And Paris, France, is still Paris, France, though we've never been there together but might if life were a little longer and no one ever invented knives. I am crossing the bridge again and the city is behind me being rescued or being destroyed with a leaf on the end of a branch turning maple-syrup brown. The first one. The summer's over, Jack Spicer, and I have turned my collar up against the wind and health insurance, the clouds and blue jays, against the gangbangers and insufficient funds. It's getting colder. We're turning from wheat beers to Stouts, becoming our fathers again, our exhausted uncles, bruising our knuckles against the tavern walls and young mothers, we're showing up for work, we're blessing the promise of ice and snow and football to come like the Israelites did with the sand, the gold, and the insects. It's raining, Jack Spicer, and I miss Matthew Lippman. He's walking through an alley in Boston, his beautiful hands and shoulders, his wife and daughter at home. His heart beating up his body like a heavyweight, the nose broken, the ribs broken— I'm not ready! Kiss me, take your legs and make a belt of stars around me, be my winter coat, my sobriety and bodega. The oceans are getting blue and the oysters are getting ready. Soon we can cover the table with newspapers, with the faces of senators and crossword puzzles, the oysters spread out over the sports page, we can open the hard shells and slip the cold soft bodies into our mouths. We can drink white wine and make a kind of Pacific out of lunch. I want to lie around the room with your jeans flung over a chair. I want to eat ice cream and have my older brother back. The summer's over, Jack, and all the waitresses are putting on their black tights like a funeral of knees, the bartenders are wiping down the brass, the waiters are drawing out their lines of cocaine like long strings of silk, pure white and perfect. I have crossed the bridge into a Paris that doesn't exist.
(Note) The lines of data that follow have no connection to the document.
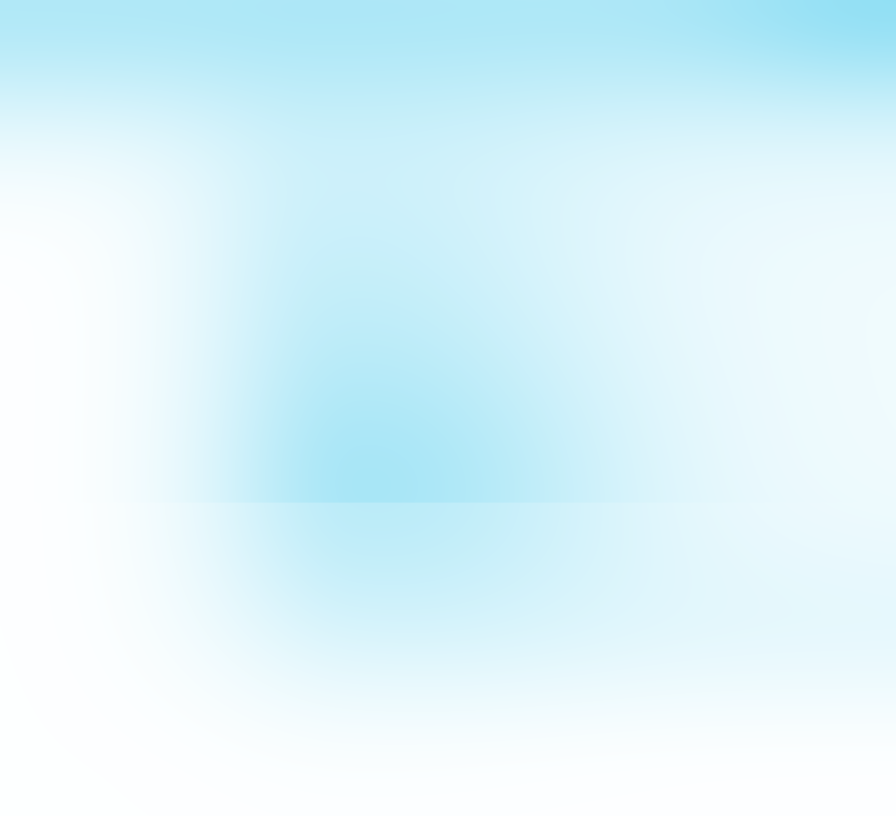
Write a WebGL 1 fragment shader that draws this background.

```glsl
precision highp float;

uniform vec2 u_resolution;

#define TINT_FALLOFF vec3(1.0, 0.29, 0.10)
#define SEAM_Y 0.384
#define SEAM_DROP 0.25
#define SKY_DEPTH 0.30
#define CORNER_DEPTH 0.12
#define COLUMN_DEPTH 0.13
#define POOL_DEPTH 0.29
#define HAZE_DEPTH 0.05

// Soft blob with separate radii: left, right, below, above its centre
float softGlow(vec2 p, vec2 centre, vec4 radii) {
    vec2 d = p - centre;
    vec2 radius = mix(radii.xz, radii.yw, step(0.0, d));
    d /= radius;
    return exp(-dot(d, d));
}

void main() {
    vec2 uv = gl_FragCoord.xy / u_resolution;

    // Blue band along the top, deepest in the right corner
    float skyFade = (1.0 - uv.y) / 0.16;
    float depth = SKY_DEPTH * exp(-skyFade * skyFade);
    depth += CORNER_DEPTH * softGlow(uv, vec2(1.0), vec4(0.20, 0.20, 0.12, 0.12));

    // Pale column joining the band to the central pool
    depth += COLUMN_DEPTH * softGlow(uv, vec2(0.36, 0.70), vec4(0.16, 0.30, 0.20, 0.20));

    // Central pool, lighter below the horizontal seam
    float pixel = 1.0 / u_resolution.y;
    float aboveSeam = smoothstep(SEAM_Y - pixel, SEAM_Y + pixel, uv.y);
    float pool = softGlow(uv, vec2(0.40, 0.39), vec4(0.17, 0.29, 0.20, 0.22));
    depth += POOL_DEPTH * pool * mix(1.0 - SEAM_DROP, 1.0, aboveSeam);

    // Faint haze across the right, clear near the top and bottom
    float haze = smoothstep(0.0, 0.7, uv.x) * smoothstep(0.04, 0.25, uv.y);
    haze *= 1.0 - smoothstep(0.70, 1.0, uv.y);
    depth += HAZE_DEPTH * haze;
    depth += 0.04 * softGlow(uv, vec2(1.0, 0.24), vec4(0.45, 0.45, 0.12, 0.12));

    // Pale cyan tint over white
    vec3 color = 1.0 - TINT_FALLOFF * (depth + 0.006);
    gl_FragColor = vec4(color, 1.0);
}
```
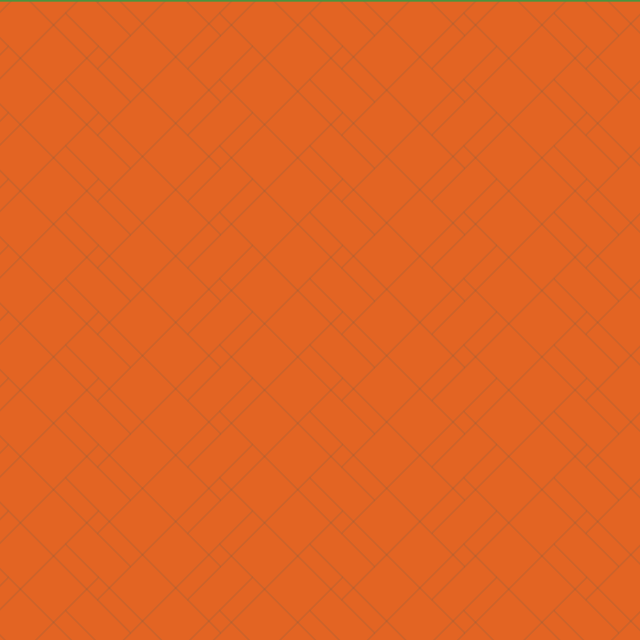
A three.js fragment shader for this pattern:

```glsl
varying vec2 vUv;

const vec3 ORANGE = vec3(0.892, 0.391, 0.136);
const vec3 INK = vec3(0.45, 0.37, 0.28);
const vec3 GREEN = vec3(0.30, 0.58, 0.24);

const vec2 TILE = vec2(0.38151, 0.10371);     // repeat across and up
const vec2 CENTER_A = vec2(0.46523, 0.02754); // crossing in each column
const vec2 CENTER_B = vec2(0.60417, 0.02949);
const float HALF_WIDTH = 0.0013;
const float SOFTNESS = 0.0010;
const float OPACITY = 0.21;

// Offset from the nearest repeat, from -period/2 to period/2
float wrap(float value, float period) {
  return mod(value + 0.5 * period, period) - 0.5 * period;
}

// Stack of parallel diagonal segments, cut to a horizontal span
float strokes(vec2 p, vec2 center, float slope, vec2 span) {
  float x = wrap(p.x - center.x, TILE.x);
  float y = wrap(p.y - center.y - slope * x, TILE.y);
  float dist = abs(y) * inversesqrt(1.0 + slope * slope);
  float line = 1.0 - smoothstep(HALF_WIDTH - SOFTNESS, HALF_WIDTH + SOFTNESS, dist);
  float inside = smoothstep(span.x - SOFTNESS, span.x + SOFTNESS, x)
               * (1.0 - smoothstep(span.y - SOFTNESS, span.y + SOFTNESS, x));
  return line * inside;
}

// Lay a translucent stroke over a colour, so crossings darken
vec3 layInk(vec3 base, float coverage, float opacity) {
  return mix(base, INK, coverage * opacity);
}

void main() {
  vec2 p = vUv;
  vec2 falling = vec2(-0.1223, 0.1203);
  vec2 rising = vec2(-0.1721, 0.0704);

  // Column B uses the spans of column A turned by half a circle
  vec3 color = ORANGE;
  color = layInk(color, strokes(p, CENTER_A, -1.0, falling), OPACITY);
  color = layInk(color, strokes(p, CENTER_A, 1.0, rising), OPACITY);
  color = layInk(color, strokes(p, CENTER_B, -1.0, -falling.yx), OPACITY);
  color = layInk(color, strokes(p, CENTER_B, 1.0, -rising.yx), OPACITY);

  // Thin border along the top edge
  float border = smoothstep(0.9968, 0.9982, p.y);
  color = mix(color, GREEN, border);

  gl_FragColor = vec4(color, 1.0);
}
```
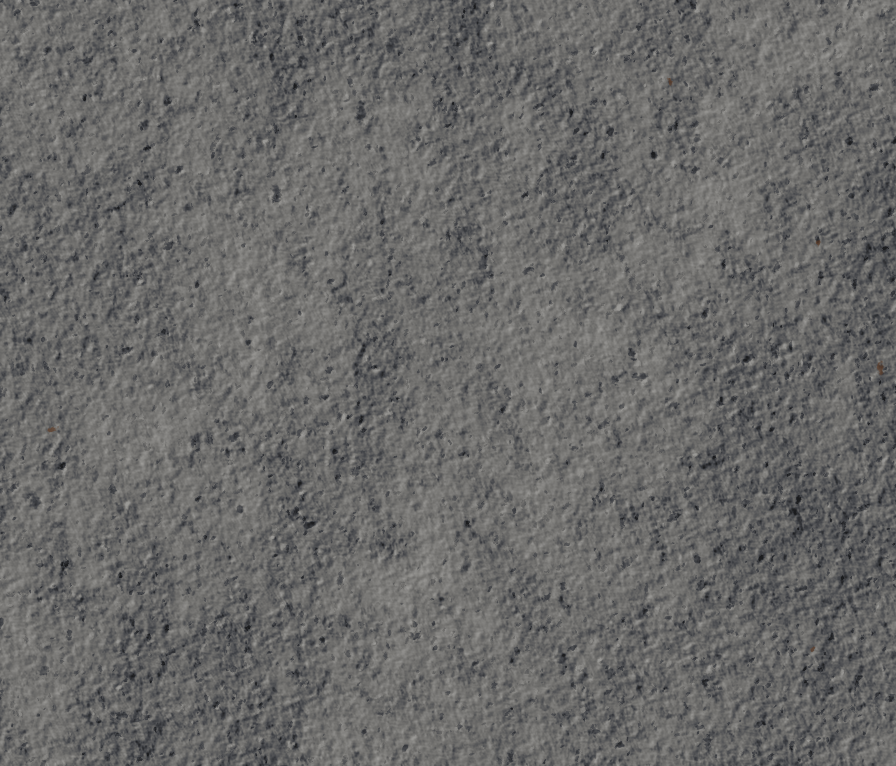
A Shadertoy shader for this texture:

```glsl
// Weathered grey concrete: faint upright stains and pale paste patches,
// a sharp gritty relief lit from the upper left, ragged pits with
// bright lips, small pale stones and a few rust specks.

#define BASE_GREY    0.418
#define STAIN_DEPTH  0.19
#define MOTTLE_DEPTH 0.15
#define RELIEF       0.37
#define GRAIN_SCALE  108.0
#define GRAIN_STEP   0.0021
#define CAVITY_DEPTH 0.13
#define PIT_DEPTH    0.19
#define LIP_LIGHT    0.06
#define STONE_LIGHT  0.07

const vec3 COOL_SHADOW = vec3(0.96, 0.99, 1.06);
const vec3 WARM_PASTE = vec3(1.008, 1.0, 0.98);
const vec3 RUST = vec3(0.36, 0.23, 0.15);
const vec2 LIGHT_AXIS = vec2(0.85, -0.53);

float hash(vec2 p) {
    return fract(sin(dot(p, vec2(127.1, 311.7))) * 43758.5);
}

float noise(vec2 p) {
    vec2 cell = floor(p), f = fract(p);
    f = f * f * (3.0 - 2.0 * f);
    float low = mix(hash(cell), hash(cell + vec2(1, 0)), f.x);
    float high = mix(hash(cell + vec2(0, 1)), hash(cell + vec2(1, 1)), f.x);
    return mix(low, high, f.y);
}

// Layered noise, turned at each octave to hide the lattice
float fbm(vec2 p, int octaves) {
    float sum = 0.0, total = 0.0, weight = 1.0;
    for (int i = 0; i < octaves; i++) {
        sum += weight * noise(p);
        total += weight;
        weight *= 0.6;
        p = mat2(1.6, 1.2, -1.2, 1.6) * p + 17.3;
    }
    return sum / total;
}

float grainHeight(vec2 p) {
    vec2 turned = mat2(0.88, 0.47, -0.47, 0.88) * p;
    return fbm(turned * GRAIN_SCALE, 3);
}

// Ragged tilted blobs, one per cell at most: x = body, y = lip on the lit side
vec2 scatter(vec2 p, float cells, float chance, float radius, float seed) {
    vec2 q = p * cells + seed;
    vec2 home = floor(q), result = vec2(0.0);
    float ragged = 1.5 * (fbm(q * 1.5 / radius, 2) - 0.5);
    for (int y = -1; y <= 1; y++)
    for (int x = -1; x <= 1; x++) {
        vec2 cell = home + vec2(x, y);
        if (hash(cell + seed) > chance) continue;
        vec2 centre = cell + vec2(hash(cell + 3.1), hash(cell + 7.7));
        float size = radius * mix(0.5, 1.3, pow(hash(cell + 11.3), 2.0));
        float angle = 1.1 + 1.8 * (hash(cell + 5.9) - 0.5);
        vec2 along = vec2(cos(angle), sin(angle));
        vec2 across = vec2(-along.y, along.x);
        vec2 stretch = vec2(mix(0.6, 1.0, hash(cell + 9.2)), 1.35);
        vec2 d = (q - centre) / size;
        vec2 lipOffset = d - LIGHT_AXIS * 0.9;
        float body = length(vec2(dot(d, along), dot(d, across)) * stretch);
        float lip = length(vec2(dot(lipOffset, along), dot(lipOffset, across)) * stretch);
        result.x = max(result.x, 1.0 - smoothstep(0.5, 1.25, body + ragged));
        result.y = max(result.y, 1.0 - smoothstep(0.4, 1.3, lip + ragged));
    }
    result.y *= 1.0 - result.x;
    return result;
}

void mainImage(out vec4 fragColor, in vec2 fragCoord) {
    vec2 p = fragCoord / iResolution.y;

    // Broad upright stains, with a darker worn area at the upper right
    float stain = fbm(p * vec2(7.0, 3.0) + 4.7, 4) - 0.5;
    vec2 toWorn = (p - vec2(1.06, 0.72)) / vec2(0.2, 0.3);
    stain -= 0.11 * exp(-dot(toWorn, toWorn));
    float mottle = fbm(p * vec2(38.0, 28.0) + 31.0, 4) - 0.5;
    float paste = smoothstep(-0.12, 0.16, stain * 0.7 + mottle * 0.7);
    float rough = mix(1.2, 0.72, paste);
    float grey = BASE_GREY + STAIN_DEPTH * stain + MOTTLE_DEPTH * mottle;

    // Gritty relief and tiny shaded hollows
    vec2 shift = LIGHT_AXIS * GRAIN_STEP;
    float slope = grainHeight(p + shift) - grainHeight(p - shift);
    grey += RELIEF * rough * slope;
    float hollow = fbm(p * vec2(120.0, 92.0) + 53.0, 3);
    grey -= CAVITY_DEPTH * rough * smoothstep(0.56, 0.85, hollow);

    // Pits from coarse to fine, and pale stones
    vec2 coarse = scatter(p, 13.0, 0.14, 0.1, 2.0);
    vec2 medium = scatter(p, 29.0, 0.24, 0.15, 19.0);
    vec2 fine = scatter(p, 58.0, 0.36, 0.2, 41.0);
    vec2 pits = max(coarse, max(medium * 0.85, fine * 0.65 * rough));
    vec2 stones = scatter(p, 40.0, 0.25, 0.18, 67.0);
    grey += STONE_LIGHT * rough * (stones.x - 0.9 * stones.y);
    grey += LIP_LIGHT * pits.y - PIT_DEPTH * pits.x;
    grey = clamp(grey, 0.11, 0.6);

    // Cool shadows, warm paste, sparse rust
    vec3 colour = grey * mix(COOL_SHADOW, WARM_PASTE, smoothstep(0.22, 0.45, grey));
    float rust = scatter(p, 6.0, 0.1, 0.035, 83.0).x;
    colour = mix(colour, RUST, 0.7 * rust);
    fragColor = vec4(colour, 1.0);
}
```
Really, I'm in Portland, the summer's over and the last of the breweries are being pulled into the sky, becoming lofts, getting roof-top gardens for surgeons and all their beautiful brides.
From Matthew Dickman’s “Mayakovsky’s Revolver”